Instructions for the task: Report how many lines of the listing below include the word "paper". Give nothing but the number.

+===+

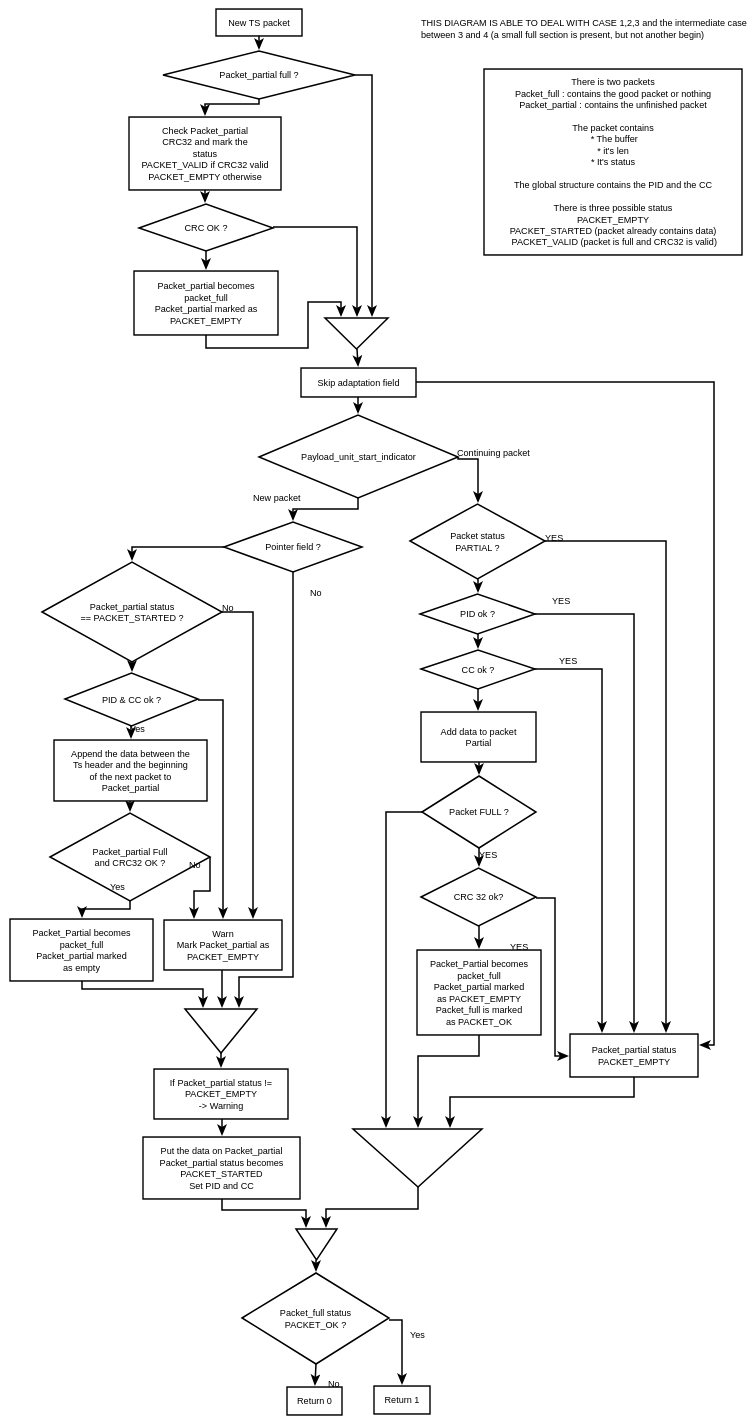
<!DOCTYPE html>
<html lang="en">
<head>
<meta charset="utf-8">
<title>TS packet flowchart</title>
<style>
:root { --ink: #000; --paper: #fff; }
* { box-sizing: border-box; }
html, body { margin: 0; background: var(--paper); }
.flowchart {
  position: relative; width: 756px; height: 1424px; overflow: hidden;
  background: var(--paper); color: var(--ink);
  font: 9.1px/11.5px "Liberation Sans", Arial, sans-serif;
}
.connectors { position: absolute; left: 0; top: 0; fill: none; stroke: var(--ink); stroke-width: 1.5; }
.connectors marker path { fill: var(--ink); stroke: none; }
.step, .decision, .note {
  position: absolute; left: var(--x); top: var(--y); width: var(--w); height: var(--h);
  display: flex; align-items: center; justify-content: center;
  margin: 0; padding-top: 2px; text-align: center; white-space: nowrap;
}
.step, .note {
  background: var(--paper);
  box-shadow: 0 0 0 .7px var(--ink), inset 0 0 0 .7px var(--ink);
}
.note { line-height: 11.45px; }
.label, .heading {
  position: absolute; left: var(--x); top: var(--y); margin: 0; white-space: nowrap;
}
.label { transform: translateY(-50%); }
</style>
</head>
<body>
<main class="flowchart">

<svg class="connectors" width="756" height="1424" viewBox="0 0 756 1424" aria-hidden="true">
  <defs>
    <marker id="arrow" markerUnits="userSpaceOnUse" markerWidth="12" markerHeight="10" refX="10" refY="5" orient="auto">
      <path d="M0 0L12 5L0 10L3 5Z"/>
    </marker>
  </defs>

  <g id="decision-shapes">
    <polygon points="163,75 259,51 355,75 259,99"/>
    <polygon points="139,228 206,204 273,228 206,251"/>
    <polygon points="259,457 358,415 458,457 358,498"/>
    <polygon points="224,547 293,522 362,547 293,572"/>
    <polygon points="410,541 477.5,504 545,541 477.5,579"/>
    <polygon points="42,612 132,562 222,612 132,662"/>
    <polygon points="420,614 477.5,594 535,614 477.5,634"/>
    <polygon points="421,669 478,650 535,669 478,689"/>
    <polygon points="65,699 131.5,673 198,699 131.5,726"/>
    <polygon points="422,812 479,776 536,812 479,848"/>
    <polygon points="50,857 130,813 210,857 130,901"/>
    <polygon points="421,897 478.5,868 536,897 478.5,926"/>
    <polygon points="242,1318 316,1273 389,1318 316,1364"/>
  </g>

  <g id="merge-shapes">
    <polygon points="325,318 388,318 356.5,349"/>
    <polygon points="185,1009 257,1009 221,1053"/>
    <polygon points="353,1129 482,1129 418,1187"/>
    <polygon points="296,1229 337,1229 316.5,1260"/>
  </g>

  <g id="flows" marker-end="url(#arrow)">
    <path d="M259 36V48"/>
    <path d="M259 99V104H205V114"/>
    <path d="M355 75H372V315"/>
    <path d="M205 190V201"/>
    <path d="M273 227H357V315"/>
    <path d="M206 251V268"/>
    <path d="M206 335V348H308V302H341V315"/>
    <path d="M357 349L358 365"/>
    <path d="M358 397V412"/>
    <path d="M416 382H714V1045H701"/>
    <path d="M458 457V459H478V501"/>
    <path d="M358 498V509H293V519"/>
    <path d="M224 547H132V559"/>
    <path d="M293 572V977H239V1006"/>
    <path d="M478 579V591"/>
    <path d="M545 541H666V1031"/>
    <path d="M478 634V647"/>
    <path d="M535 614H634V1031"/>
    <path d="M478 689V709"/>
    <path d="M535 669H602V1031"/>
    <path d="M132 662V670"/>
    <path d="M222 612H253V917"/>
    <path d="M131 726V737"/>
    <path d="M198 700H223V917"/>
    <path d="M130 801V810"/>
    <path d="M130 901V909H82V916"/>
    <path d="M210 857V891H194V917"/>
    <path d="M479 762V773"/>
    <path d="M422 812H386V1126"/>
    <path d="M479 848V865"/>
    <path d="M479 926V947"/>
    <path d="M536 898H555V1056H567"/>
    <path d="M82 981V989H203V1006"/>
    <path d="M222 970V1006"/>
    <path d="M221 1053V1066"/>
    <path d="M222 1119V1134"/>
    <path d="M222 1199V1210H306V1226"/>
    <path d="M479 1035V1056H418V1126"/>
    <path d="M634 1077V1097H450V1126"/>
    <path d="M418 1187V1209H326V1226"/>
    <path d="M316 1260V1270"/>
    <path d="M316 1364L315 1384"/>
    <path d="M389 1320H402V1383"/>
  </g>
</svg>

<p class="heading" style="--x:421px;--y:18px">THIS DIAGRAM IS ABLE TO DEAL WITH CASE 1,2,3 and the intermediate case<br>between 3 and 4 (a small full section is present, but not another begin)</p>

<section id="branch-labels">
  <span class="label" style="--x:457px;--y:454px">Continuing packet</span>
  <span class="label" style="--x:253px;--y:499px">New packet</span>
  <span class="label" style="--x:310px;--y:594px">No</span>
  <span class="label" style="--x:545px;--y:539px">YES</span>
  <span class="label" style="--x:552px;--y:602px">YES</span>
  <span class="label" style="--x:559px;--y:662px">YES</span>
  <span class="label" style="--x:222px;--y:609px">No</span>
  <span class="label" style="--x:130px;--y:730px">Yes</span>
  <span class="label" style="--x:189px;--y:866px">No</span>
  <span class="label" style="--x:110px;--y:888px">Yes</span>
  <span class="label" style="--x:479px;--y:856px">YES</span>
  <span class="label" style="--x:510px;--y:948px">YES</span>
  <span class="label" style="--x:410px;--y:1336px">Yes</span>
  <span class="label" style="--x:328px;--y:1385px">No</span>
</section>

<section id="decisions">
  <div class="decision" style="--x:163px;--y:51px;--w:192px;--h:48px">Packet_partial full ?</div>
  <div class="decision" style="--x:139px;--y:204px;--w:134px;--h:48px">CRC OK ?</div>
  <div class="decision" style="--x:259px;--y:415px;--w:199px;--h:83px">Payload_unit_start_indicator</div>
  <div class="decision" style="--x:224px;--y:522px;--w:138px;--h:50px">Pointer field ?</div>
  <div class="decision" style="--x:410px;--y:504px;--w:135px;--h:75px">Packet status<br>PARTIAL ?</div>
  <div class="decision" style="--x:42px;--y:562px;--w:180px;--h:100px">Packet_partial status<br>== PACKET_STARTED ?</div>
  <div class="decision" style="--x:420px;--y:594px;--w:115px;--h:40px">PID ok ?</div>
  <div class="decision" style="--x:421px;--y:650px;--w:114px;--h:39px">CC ok ?</div>
  <div class="decision" style="--x:65px;--y:673px;--w:133px;--h:53px">PID &amp; CC ok ?</div>
  <div class="decision" style="--x:422px;--y:776px;--w:114px;--h:72px">Packet FULL ?</div>
  <div class="decision" style="--x:50px;--y:813px;--w:160px;--h:88px">Packet_partial Full<br>and CRC32 OK ?</div>
  <div class="decision" style="--x:421px;--y:868px;--w:115px;--h:58px">CRC 32 ok?</div>
  <div class="decision" style="--x:242px;--y:1273px;--w:147px;--h:91px">Packet_full status<br>PACKET_OK ?</div>
</section>

<section id="steps">
  <div class="step" style="--x:216px;--y:9px;--w:86px;--h:27px">New TS packet</div>
  <div class="step" style="--x:129px;--y:117px;--w:152px;--h:73px"><span>Check Packet_partial<br>CRC32 and mark the<br>status<br>PACKET_VALID if CRC32 valid<br>PACKET_EMPTY otherwise</span></div>
  <div class="step" style="--x:134px;--y:271px;--w:144px;--h:64px">Packet_partial becomes<br>packet_full<br>Packet_partial marked as<br>PACKET_EMPTY</div>
  <div class="step" style="--x:301px;--y:368px;--w:115px;--h:29px">Skip adaptation field</div>
  <div class="step" style="--x:421px;--y:712px;--w:115px;--h:50px">Add data to packet<br>Partial</div>
  <div class="step" style="--x:54px;--y:740px;--w:153px;--h:61px">Append the data between the<br>Ts header and the beginning<br>of the next packet to<br>Packet_partial</div>
  <div class="step" style="--x:10px;--y:919px;--w:143px;--h:62px">Packet_Partial becomes<br>packet_full<br>Packet_partial marked<br>as empty</div>
  <div class="step" style="--x:164px;--y:920px;--w:118px;--h:50px">Warn<br>Mark Packet_partial as<br>PACKET_EMPTY</div>
  <div class="step" style="--x:417px;--y:950px;--w:124px;--h:85px">Packet_Partial becomes<br>packet_full<br>Packet_partial marked<br>as PACKET_EMPTY<br>Packet_full is marked<br>as PACKET_OK</div>
  <div class="step" style="--x:570px;--y:1034px;--w:128px;--h:43px">Packet_partial status<br>PACKET_EMPTY</div>
  <div class="step" style="--x:154px;--y:1069px;--w:134px;--h:50px">If Packet_partial status !=<br>PACKET_EMPTY<br>-&gt; Warning</div>
  <div class="step" style="--x:143px;--y:1137px;--w:157px;--h:62px">Put the data on Packet_partial<br>Packet_partial status becomes<br>PACKET_STARTED<br>Set PID and CC</div>
  <div class="step" style="--x:287px;--y:1387px;--w:55px;--h:28px">Return 0</div>
  <div class="step" style="--x:374px;--y:1386px;--w:56px;--h:28px">Return 1</div>
</section>

<aside class="note" style="--x:484px;--y:69px;--w:258px;--h:186px">
  <div>There is two packets<br>Packet_full : contains the good packet or nothing<br>Packet_partial : contains the unfinished packet<br><br>The packet contains<br>&nbsp;* The buffer<br>* it's len<br>* It's status<br><br>The global structure contains the PID and the CC<br><br>There is three possible status<br>PACKET_EMPTY<br>PACKET_STARTED (packet already contains data)<br>&nbsp;PACKET_VALID (packet is full and CRC32 is valid)</div>
</aside>

</main>
</body>
</html>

+===+

Written answer: 4